- Opening Delimiter -

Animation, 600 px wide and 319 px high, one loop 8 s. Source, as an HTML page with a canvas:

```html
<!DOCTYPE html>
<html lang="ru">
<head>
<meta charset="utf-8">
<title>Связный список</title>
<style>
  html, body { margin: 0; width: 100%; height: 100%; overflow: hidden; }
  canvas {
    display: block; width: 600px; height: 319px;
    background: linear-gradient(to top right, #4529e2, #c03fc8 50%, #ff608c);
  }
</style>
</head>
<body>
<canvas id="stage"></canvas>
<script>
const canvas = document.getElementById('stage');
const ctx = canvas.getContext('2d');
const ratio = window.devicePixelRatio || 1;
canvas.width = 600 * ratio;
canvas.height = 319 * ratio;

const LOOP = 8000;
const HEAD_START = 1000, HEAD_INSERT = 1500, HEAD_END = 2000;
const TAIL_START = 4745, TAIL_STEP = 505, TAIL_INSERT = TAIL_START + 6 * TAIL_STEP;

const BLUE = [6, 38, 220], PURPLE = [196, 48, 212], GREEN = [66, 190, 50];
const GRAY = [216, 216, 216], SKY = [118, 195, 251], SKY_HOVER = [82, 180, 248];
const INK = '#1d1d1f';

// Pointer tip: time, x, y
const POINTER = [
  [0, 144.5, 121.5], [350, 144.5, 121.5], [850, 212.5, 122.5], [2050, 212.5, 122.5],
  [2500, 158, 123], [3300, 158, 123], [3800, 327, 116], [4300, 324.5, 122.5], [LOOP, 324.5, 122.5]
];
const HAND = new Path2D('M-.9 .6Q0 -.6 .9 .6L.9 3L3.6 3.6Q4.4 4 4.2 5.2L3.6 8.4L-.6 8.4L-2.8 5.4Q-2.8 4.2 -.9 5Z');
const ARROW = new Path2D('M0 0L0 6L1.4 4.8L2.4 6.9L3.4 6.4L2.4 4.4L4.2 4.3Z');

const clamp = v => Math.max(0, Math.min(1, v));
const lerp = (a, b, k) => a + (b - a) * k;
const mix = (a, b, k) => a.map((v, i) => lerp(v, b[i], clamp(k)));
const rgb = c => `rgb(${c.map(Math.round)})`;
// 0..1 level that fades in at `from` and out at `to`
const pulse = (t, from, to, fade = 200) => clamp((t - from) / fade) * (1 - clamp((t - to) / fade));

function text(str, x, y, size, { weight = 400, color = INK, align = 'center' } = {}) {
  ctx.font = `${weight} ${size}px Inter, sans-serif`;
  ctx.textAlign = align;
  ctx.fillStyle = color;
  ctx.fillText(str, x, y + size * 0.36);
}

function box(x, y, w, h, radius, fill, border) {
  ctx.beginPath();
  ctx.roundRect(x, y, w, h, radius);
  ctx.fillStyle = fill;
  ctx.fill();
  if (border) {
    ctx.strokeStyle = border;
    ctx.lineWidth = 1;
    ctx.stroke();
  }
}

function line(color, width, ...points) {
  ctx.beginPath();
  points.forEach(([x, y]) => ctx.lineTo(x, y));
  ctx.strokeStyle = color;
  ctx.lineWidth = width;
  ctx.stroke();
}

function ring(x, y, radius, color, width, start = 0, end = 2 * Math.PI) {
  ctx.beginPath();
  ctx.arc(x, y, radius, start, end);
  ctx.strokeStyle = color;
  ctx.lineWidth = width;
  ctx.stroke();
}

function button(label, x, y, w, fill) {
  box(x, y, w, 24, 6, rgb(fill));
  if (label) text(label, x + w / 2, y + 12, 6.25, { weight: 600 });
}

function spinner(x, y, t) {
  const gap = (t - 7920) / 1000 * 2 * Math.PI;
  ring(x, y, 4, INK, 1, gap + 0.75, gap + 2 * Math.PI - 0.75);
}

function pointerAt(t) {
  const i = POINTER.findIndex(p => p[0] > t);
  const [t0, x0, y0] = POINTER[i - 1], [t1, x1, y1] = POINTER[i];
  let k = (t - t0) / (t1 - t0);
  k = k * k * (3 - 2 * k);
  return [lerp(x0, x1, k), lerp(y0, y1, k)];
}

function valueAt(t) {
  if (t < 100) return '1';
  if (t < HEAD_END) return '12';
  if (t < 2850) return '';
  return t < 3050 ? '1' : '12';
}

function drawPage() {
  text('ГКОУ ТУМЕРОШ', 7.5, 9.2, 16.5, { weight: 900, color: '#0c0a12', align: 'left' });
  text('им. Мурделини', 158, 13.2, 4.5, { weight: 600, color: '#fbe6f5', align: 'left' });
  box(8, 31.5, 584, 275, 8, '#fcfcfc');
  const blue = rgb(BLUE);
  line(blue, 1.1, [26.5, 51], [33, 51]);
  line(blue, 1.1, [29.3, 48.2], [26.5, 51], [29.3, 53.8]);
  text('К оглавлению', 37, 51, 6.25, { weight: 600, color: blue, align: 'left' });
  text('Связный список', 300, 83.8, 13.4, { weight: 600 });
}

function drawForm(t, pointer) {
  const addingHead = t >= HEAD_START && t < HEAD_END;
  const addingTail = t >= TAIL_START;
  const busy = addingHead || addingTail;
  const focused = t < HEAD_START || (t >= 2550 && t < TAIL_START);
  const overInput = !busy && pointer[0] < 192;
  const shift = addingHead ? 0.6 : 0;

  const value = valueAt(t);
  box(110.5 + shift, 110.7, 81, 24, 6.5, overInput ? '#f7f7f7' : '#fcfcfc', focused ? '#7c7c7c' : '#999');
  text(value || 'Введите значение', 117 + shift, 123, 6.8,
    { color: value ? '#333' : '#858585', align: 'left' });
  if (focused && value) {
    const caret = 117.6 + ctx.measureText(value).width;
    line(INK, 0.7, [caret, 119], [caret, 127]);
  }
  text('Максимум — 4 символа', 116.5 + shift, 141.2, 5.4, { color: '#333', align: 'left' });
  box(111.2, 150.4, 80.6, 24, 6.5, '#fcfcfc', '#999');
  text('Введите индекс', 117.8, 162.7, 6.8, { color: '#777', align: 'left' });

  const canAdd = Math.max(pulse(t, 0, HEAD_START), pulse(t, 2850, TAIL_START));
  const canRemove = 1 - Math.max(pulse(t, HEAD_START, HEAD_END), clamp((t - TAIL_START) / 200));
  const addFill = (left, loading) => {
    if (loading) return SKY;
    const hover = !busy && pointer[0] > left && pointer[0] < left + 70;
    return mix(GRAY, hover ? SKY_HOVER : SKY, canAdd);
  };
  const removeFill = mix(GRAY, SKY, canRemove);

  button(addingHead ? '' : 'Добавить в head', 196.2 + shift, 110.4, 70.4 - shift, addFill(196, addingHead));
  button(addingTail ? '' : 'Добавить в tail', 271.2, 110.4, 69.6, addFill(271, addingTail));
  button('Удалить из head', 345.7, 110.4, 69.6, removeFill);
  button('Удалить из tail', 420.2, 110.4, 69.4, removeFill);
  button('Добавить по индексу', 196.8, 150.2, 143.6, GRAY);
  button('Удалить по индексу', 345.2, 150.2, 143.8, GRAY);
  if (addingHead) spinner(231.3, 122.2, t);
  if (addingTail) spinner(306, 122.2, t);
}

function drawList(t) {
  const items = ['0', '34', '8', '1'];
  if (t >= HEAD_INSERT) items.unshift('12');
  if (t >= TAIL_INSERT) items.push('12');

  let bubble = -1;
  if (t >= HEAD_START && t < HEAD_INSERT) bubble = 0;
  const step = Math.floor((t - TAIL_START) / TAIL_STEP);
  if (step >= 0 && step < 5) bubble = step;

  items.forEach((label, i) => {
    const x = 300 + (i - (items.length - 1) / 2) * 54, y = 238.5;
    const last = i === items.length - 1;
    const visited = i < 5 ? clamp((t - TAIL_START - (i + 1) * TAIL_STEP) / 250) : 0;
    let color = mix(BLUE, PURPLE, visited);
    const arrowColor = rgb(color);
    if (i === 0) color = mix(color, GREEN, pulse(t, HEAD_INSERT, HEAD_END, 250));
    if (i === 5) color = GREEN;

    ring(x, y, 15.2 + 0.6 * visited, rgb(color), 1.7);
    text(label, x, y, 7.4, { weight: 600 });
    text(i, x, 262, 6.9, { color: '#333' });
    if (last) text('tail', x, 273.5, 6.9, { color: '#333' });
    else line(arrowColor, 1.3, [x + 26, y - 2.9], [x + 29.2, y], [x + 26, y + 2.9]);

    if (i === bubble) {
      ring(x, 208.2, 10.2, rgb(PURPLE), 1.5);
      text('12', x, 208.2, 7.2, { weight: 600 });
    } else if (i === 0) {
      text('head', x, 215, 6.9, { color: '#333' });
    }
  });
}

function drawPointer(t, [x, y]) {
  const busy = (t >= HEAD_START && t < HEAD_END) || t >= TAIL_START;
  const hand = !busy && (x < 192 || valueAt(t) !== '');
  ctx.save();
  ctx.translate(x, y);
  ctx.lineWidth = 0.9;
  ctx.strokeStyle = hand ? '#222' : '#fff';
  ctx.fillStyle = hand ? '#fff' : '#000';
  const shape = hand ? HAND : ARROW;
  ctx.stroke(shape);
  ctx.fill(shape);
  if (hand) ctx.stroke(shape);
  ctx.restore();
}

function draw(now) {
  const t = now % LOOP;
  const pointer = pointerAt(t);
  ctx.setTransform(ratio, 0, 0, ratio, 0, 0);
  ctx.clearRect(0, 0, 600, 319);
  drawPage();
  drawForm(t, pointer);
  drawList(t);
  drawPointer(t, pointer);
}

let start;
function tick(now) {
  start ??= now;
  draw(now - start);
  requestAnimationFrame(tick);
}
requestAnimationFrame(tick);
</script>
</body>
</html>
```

- Closing Delimiter -

▶ _EXERCISE AIM_
All lines in the records above that contain "GREEN" are to be reported.

▶ _SOLUTION TO THIS TASK_
const BLUE = [6, 38, 220], PURPLE = [196, 48, 212], GREEN = [66, 190, 50];
    if (i === 0) color = mix(color, GREEN, pulse(t, HEAD_INSERT, HEAD_END, 250));
    if (i === 5) color = GREEN;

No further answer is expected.